What lines in the data below mention the string "performance"? Copy them out.

• [DATA TO EXAMINE]:
▶

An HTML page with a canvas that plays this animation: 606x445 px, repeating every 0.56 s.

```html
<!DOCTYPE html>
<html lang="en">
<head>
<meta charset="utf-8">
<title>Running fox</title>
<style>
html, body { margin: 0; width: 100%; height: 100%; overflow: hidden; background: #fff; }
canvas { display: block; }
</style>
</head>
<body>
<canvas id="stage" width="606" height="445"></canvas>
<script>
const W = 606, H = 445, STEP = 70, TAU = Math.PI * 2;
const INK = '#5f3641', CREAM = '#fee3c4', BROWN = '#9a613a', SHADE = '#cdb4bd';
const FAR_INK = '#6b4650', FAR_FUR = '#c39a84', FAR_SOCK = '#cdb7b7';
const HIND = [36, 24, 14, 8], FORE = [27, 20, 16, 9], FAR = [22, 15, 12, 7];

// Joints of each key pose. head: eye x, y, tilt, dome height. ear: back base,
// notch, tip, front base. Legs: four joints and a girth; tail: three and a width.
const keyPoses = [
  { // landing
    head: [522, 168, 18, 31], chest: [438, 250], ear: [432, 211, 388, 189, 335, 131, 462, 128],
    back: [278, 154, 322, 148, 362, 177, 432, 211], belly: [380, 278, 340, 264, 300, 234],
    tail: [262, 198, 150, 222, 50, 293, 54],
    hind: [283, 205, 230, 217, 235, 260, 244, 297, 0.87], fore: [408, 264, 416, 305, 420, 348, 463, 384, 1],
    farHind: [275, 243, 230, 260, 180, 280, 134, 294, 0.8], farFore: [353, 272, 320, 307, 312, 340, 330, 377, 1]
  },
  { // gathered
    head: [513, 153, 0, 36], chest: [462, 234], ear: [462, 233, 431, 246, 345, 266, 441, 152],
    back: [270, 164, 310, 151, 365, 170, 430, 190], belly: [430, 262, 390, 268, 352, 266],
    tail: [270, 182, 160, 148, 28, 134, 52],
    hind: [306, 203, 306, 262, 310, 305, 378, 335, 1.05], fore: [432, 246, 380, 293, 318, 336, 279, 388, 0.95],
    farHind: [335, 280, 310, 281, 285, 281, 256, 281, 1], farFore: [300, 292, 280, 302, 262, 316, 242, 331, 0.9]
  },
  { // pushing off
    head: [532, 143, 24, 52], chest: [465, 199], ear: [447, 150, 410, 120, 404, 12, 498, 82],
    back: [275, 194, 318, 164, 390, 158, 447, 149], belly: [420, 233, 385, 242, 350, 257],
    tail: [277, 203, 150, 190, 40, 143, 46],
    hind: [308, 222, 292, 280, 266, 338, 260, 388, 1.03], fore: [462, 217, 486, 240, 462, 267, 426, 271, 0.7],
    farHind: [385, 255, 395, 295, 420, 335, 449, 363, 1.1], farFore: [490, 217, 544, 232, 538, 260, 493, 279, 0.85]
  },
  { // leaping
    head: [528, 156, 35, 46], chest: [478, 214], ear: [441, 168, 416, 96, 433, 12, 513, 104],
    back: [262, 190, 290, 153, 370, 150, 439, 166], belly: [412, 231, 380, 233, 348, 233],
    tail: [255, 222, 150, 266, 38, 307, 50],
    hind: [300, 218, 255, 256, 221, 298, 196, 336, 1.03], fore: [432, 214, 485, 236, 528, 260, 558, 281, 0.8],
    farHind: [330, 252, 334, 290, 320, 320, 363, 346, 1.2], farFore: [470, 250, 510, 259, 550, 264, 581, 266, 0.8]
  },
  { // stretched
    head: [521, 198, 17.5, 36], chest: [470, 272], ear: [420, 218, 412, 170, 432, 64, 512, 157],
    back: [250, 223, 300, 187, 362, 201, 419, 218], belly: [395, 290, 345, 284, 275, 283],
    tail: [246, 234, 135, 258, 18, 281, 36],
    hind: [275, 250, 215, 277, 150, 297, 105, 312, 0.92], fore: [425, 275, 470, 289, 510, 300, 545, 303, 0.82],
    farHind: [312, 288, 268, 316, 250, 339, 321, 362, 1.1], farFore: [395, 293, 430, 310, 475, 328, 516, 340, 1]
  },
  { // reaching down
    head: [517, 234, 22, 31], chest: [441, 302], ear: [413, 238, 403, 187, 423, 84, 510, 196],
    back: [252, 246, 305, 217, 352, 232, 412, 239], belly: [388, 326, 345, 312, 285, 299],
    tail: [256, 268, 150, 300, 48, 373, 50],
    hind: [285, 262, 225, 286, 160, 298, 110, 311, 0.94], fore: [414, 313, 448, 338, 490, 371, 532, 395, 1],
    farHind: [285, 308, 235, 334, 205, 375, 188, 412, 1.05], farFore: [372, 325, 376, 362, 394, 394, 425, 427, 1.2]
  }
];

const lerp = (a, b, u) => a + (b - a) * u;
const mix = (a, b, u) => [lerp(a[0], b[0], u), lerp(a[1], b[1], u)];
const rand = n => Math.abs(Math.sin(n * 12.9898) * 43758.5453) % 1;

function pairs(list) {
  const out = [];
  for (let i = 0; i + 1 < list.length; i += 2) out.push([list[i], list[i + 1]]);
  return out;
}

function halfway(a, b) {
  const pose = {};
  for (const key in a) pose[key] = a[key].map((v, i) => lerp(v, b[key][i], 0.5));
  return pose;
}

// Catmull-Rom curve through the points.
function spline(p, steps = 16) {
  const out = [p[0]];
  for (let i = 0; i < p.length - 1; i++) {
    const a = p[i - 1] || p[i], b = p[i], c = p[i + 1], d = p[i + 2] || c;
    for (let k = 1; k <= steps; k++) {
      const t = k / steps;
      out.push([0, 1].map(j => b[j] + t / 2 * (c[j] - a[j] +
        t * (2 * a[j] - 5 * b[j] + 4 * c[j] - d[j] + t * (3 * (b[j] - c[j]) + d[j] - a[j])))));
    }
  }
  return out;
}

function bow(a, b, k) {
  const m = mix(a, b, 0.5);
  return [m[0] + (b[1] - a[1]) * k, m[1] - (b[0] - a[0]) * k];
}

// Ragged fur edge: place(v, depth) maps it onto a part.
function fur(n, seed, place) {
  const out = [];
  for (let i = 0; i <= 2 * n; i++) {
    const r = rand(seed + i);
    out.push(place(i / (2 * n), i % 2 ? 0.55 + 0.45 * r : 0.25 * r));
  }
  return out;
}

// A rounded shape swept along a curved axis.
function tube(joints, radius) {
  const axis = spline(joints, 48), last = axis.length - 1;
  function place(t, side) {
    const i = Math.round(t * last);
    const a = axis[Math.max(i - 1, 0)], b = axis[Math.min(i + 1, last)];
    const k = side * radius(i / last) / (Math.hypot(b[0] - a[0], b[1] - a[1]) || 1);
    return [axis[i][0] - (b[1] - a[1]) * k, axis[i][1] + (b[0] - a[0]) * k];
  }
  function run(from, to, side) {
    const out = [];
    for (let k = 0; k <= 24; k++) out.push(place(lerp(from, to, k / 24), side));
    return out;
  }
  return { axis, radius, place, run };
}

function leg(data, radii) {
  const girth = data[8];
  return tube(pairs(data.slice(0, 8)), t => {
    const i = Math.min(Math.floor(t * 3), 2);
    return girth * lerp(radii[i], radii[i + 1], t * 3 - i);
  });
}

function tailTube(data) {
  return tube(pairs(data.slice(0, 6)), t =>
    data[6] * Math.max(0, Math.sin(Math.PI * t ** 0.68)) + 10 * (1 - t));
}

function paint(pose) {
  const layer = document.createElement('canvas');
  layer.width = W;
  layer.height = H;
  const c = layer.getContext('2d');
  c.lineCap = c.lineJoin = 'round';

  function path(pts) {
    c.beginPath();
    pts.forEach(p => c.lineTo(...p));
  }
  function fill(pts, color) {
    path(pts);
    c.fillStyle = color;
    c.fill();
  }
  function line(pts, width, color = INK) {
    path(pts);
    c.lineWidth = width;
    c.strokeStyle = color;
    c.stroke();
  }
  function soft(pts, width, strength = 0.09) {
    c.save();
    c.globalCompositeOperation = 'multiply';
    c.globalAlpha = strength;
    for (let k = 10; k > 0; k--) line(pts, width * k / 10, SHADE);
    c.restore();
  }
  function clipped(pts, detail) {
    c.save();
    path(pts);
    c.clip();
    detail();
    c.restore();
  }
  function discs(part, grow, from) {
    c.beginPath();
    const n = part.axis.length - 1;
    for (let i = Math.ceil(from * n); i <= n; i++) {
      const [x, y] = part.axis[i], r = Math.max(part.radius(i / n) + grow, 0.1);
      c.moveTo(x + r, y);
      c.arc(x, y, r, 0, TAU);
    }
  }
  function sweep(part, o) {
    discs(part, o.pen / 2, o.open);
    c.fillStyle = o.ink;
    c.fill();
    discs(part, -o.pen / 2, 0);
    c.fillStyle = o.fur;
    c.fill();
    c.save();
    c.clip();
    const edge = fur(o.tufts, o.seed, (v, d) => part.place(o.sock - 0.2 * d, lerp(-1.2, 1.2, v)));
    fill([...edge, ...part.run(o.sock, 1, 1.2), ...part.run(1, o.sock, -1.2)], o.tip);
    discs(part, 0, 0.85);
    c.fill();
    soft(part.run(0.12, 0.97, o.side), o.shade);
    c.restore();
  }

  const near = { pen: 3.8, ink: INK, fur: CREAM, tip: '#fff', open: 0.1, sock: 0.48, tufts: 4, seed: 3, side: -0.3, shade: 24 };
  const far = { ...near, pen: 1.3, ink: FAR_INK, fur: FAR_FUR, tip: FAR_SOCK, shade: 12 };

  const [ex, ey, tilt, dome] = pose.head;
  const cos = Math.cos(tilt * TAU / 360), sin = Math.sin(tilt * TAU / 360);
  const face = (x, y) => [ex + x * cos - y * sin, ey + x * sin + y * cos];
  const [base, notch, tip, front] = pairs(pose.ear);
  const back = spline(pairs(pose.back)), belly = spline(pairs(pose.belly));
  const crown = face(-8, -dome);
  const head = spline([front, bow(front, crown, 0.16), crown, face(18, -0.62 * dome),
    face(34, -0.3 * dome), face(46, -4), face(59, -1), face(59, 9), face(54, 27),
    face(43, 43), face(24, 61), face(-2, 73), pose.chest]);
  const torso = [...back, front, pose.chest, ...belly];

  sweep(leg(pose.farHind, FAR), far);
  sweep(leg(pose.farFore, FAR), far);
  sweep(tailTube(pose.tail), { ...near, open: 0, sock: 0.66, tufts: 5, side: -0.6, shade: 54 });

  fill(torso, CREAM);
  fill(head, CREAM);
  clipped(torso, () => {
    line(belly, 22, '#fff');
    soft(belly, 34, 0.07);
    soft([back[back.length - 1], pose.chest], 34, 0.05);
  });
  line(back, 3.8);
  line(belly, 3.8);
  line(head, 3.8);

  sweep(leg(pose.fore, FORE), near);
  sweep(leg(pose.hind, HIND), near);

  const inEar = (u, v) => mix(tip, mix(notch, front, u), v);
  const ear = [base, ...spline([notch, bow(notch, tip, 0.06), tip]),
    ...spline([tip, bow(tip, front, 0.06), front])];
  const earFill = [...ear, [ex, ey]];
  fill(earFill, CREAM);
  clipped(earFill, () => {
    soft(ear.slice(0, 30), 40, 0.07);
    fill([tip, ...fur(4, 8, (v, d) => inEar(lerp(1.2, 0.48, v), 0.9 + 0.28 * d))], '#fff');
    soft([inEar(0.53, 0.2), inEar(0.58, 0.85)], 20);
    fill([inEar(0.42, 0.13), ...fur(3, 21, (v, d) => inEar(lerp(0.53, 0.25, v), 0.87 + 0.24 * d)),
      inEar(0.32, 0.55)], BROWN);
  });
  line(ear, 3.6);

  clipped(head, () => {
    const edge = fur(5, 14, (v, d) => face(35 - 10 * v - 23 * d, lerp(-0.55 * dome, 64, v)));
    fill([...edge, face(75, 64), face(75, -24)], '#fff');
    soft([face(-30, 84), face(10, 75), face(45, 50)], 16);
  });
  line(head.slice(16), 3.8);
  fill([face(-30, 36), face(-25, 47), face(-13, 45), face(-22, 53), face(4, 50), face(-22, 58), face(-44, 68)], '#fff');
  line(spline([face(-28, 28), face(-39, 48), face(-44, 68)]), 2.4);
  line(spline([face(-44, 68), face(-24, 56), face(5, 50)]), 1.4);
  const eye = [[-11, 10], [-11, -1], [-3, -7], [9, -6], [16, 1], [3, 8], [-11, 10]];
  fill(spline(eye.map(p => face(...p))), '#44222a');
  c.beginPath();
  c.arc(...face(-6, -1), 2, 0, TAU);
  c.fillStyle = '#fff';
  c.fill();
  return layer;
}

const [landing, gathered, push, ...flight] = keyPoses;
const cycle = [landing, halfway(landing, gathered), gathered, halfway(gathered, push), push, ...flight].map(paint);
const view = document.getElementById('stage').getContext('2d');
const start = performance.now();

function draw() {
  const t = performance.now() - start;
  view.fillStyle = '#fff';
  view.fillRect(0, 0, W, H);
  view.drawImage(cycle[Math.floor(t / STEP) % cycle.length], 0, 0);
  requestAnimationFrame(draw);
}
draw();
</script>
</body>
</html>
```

◀

• [ANSWER SPACE]:
const start = performance.now();
  const t = performance.now() - start;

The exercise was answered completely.